◆ Work task:
Go through the records and show each line where the word "keys" occurs.

◆ Records shown:

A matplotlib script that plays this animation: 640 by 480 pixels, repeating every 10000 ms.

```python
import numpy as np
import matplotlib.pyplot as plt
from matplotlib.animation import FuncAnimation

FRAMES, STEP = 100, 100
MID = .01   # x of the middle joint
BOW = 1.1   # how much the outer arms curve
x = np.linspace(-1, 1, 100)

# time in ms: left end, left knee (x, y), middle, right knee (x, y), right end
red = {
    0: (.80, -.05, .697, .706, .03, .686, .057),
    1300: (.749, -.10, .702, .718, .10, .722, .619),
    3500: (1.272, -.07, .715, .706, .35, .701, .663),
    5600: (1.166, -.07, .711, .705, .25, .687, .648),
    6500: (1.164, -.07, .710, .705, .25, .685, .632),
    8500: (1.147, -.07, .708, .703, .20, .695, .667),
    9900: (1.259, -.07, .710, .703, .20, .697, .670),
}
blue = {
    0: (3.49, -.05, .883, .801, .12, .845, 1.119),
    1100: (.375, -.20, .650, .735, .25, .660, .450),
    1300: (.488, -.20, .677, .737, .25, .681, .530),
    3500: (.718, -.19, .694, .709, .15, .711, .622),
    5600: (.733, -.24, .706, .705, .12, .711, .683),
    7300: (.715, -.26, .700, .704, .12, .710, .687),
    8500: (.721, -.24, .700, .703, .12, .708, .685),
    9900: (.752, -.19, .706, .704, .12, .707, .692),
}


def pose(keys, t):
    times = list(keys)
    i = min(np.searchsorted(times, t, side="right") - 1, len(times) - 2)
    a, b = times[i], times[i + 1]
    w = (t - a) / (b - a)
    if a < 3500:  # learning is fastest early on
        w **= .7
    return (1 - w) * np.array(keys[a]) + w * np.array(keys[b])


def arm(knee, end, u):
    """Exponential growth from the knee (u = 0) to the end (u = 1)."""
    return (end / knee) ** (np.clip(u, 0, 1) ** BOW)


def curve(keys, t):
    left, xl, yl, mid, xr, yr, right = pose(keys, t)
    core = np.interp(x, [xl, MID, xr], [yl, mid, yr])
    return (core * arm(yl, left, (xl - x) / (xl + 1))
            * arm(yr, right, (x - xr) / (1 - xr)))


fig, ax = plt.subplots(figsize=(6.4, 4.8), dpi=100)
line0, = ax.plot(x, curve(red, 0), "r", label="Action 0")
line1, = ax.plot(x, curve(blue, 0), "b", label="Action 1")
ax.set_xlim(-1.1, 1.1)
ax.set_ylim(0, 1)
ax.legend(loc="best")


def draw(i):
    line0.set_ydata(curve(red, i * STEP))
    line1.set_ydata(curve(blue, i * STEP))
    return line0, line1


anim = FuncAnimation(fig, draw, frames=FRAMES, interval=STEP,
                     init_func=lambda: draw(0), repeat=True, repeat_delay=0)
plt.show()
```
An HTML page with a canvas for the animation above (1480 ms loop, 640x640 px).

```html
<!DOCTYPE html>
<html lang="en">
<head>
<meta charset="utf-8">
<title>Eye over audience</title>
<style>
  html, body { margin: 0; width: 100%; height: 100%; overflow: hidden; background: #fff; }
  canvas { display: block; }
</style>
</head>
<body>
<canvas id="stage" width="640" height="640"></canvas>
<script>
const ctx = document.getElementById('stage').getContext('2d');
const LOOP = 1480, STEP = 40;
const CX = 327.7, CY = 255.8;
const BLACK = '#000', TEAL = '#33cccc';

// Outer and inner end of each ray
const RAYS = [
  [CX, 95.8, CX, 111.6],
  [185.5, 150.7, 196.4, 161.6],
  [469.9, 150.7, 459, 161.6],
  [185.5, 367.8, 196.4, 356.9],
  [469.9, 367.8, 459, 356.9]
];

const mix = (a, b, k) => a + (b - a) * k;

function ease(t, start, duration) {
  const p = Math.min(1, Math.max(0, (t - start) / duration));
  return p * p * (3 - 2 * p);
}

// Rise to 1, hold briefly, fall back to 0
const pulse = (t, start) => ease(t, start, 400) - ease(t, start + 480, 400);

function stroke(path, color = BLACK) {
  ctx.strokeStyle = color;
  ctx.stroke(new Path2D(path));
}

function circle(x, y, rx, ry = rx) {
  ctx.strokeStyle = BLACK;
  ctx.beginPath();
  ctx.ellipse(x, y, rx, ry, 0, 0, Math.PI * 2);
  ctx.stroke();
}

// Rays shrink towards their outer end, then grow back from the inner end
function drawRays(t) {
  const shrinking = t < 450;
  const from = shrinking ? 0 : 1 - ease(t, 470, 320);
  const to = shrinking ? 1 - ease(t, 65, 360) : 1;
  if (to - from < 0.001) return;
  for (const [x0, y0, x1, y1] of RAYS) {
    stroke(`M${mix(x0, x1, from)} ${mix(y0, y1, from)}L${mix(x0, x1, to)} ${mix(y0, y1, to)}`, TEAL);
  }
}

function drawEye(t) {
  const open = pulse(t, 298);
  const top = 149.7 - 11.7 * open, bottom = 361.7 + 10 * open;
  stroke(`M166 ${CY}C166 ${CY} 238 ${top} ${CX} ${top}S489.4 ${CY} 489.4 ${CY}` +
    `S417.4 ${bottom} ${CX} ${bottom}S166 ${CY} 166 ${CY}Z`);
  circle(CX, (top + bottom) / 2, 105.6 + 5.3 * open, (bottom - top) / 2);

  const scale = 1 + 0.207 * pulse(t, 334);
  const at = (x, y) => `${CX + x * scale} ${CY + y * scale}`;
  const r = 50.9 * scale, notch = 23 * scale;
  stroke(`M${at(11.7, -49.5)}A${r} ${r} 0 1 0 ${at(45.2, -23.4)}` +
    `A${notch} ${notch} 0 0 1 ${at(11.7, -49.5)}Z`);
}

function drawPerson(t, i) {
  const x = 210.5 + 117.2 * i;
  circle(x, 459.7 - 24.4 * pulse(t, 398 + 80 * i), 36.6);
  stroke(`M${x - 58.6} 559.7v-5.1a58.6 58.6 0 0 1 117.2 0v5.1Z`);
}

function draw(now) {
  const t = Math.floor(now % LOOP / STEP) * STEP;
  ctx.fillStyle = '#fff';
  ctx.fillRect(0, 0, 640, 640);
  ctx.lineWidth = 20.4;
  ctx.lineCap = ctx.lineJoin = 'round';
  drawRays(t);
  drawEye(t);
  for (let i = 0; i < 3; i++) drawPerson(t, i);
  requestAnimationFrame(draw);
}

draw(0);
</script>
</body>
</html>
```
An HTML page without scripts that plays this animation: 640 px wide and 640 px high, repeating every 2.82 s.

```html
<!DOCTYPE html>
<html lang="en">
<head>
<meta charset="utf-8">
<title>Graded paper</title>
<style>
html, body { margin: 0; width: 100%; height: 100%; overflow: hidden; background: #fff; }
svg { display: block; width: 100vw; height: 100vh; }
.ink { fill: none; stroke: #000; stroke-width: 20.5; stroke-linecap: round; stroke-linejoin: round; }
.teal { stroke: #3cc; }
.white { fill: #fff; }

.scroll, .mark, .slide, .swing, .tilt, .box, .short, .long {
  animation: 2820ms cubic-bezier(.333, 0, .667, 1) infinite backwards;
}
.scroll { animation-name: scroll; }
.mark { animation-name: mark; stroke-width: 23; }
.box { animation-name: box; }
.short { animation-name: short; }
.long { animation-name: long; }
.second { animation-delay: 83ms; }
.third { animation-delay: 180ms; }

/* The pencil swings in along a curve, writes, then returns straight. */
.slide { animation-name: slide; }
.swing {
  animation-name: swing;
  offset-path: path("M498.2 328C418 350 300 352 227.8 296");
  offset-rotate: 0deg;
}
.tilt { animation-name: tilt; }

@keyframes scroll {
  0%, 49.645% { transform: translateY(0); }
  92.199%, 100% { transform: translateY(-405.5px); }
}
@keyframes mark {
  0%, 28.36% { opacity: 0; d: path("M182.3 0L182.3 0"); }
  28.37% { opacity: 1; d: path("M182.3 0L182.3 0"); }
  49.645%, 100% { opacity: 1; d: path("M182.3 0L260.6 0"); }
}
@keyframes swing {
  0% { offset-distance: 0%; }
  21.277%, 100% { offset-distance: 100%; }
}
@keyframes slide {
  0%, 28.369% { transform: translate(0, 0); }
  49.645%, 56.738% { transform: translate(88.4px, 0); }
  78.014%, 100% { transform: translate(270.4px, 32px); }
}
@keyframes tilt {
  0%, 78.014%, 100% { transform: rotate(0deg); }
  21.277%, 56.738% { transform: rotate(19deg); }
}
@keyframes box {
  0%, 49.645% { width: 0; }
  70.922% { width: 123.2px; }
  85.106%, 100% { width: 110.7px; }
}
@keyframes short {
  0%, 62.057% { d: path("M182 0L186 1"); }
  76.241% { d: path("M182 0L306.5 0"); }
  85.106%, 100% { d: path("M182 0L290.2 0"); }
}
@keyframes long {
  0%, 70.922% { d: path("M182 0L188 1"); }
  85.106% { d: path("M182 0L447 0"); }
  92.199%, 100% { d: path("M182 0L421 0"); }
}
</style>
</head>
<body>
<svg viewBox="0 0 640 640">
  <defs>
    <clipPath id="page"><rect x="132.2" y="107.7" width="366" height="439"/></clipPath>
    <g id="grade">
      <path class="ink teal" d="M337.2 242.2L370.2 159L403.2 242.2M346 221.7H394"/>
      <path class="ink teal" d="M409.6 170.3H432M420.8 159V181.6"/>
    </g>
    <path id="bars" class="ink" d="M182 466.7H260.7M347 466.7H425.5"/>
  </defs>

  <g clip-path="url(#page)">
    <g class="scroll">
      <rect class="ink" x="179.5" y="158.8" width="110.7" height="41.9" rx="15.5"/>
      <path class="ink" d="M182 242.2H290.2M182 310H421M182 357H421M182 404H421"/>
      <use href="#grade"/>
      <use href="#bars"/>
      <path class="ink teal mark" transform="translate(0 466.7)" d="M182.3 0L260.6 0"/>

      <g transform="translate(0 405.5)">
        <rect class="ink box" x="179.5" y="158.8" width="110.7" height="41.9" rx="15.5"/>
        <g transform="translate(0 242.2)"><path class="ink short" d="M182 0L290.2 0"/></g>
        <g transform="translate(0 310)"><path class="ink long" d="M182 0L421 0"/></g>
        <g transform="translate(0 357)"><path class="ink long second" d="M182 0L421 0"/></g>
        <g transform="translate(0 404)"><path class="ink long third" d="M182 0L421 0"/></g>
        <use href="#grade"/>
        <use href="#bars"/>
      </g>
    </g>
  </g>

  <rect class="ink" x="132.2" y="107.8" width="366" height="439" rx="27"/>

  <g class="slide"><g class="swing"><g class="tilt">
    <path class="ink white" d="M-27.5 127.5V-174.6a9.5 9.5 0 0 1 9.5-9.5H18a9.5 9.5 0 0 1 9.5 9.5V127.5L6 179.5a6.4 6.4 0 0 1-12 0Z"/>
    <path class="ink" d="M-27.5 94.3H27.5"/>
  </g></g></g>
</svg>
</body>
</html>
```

◆ Answer section:
def pose(keys, t):
    times = list(keys)
    return (1 - w) * np.array(keys[a]) + w * np.array(keys[b])
def curve(keys, t):
    left, xl, yl, mid, xr, yr, right = pose(keys, t)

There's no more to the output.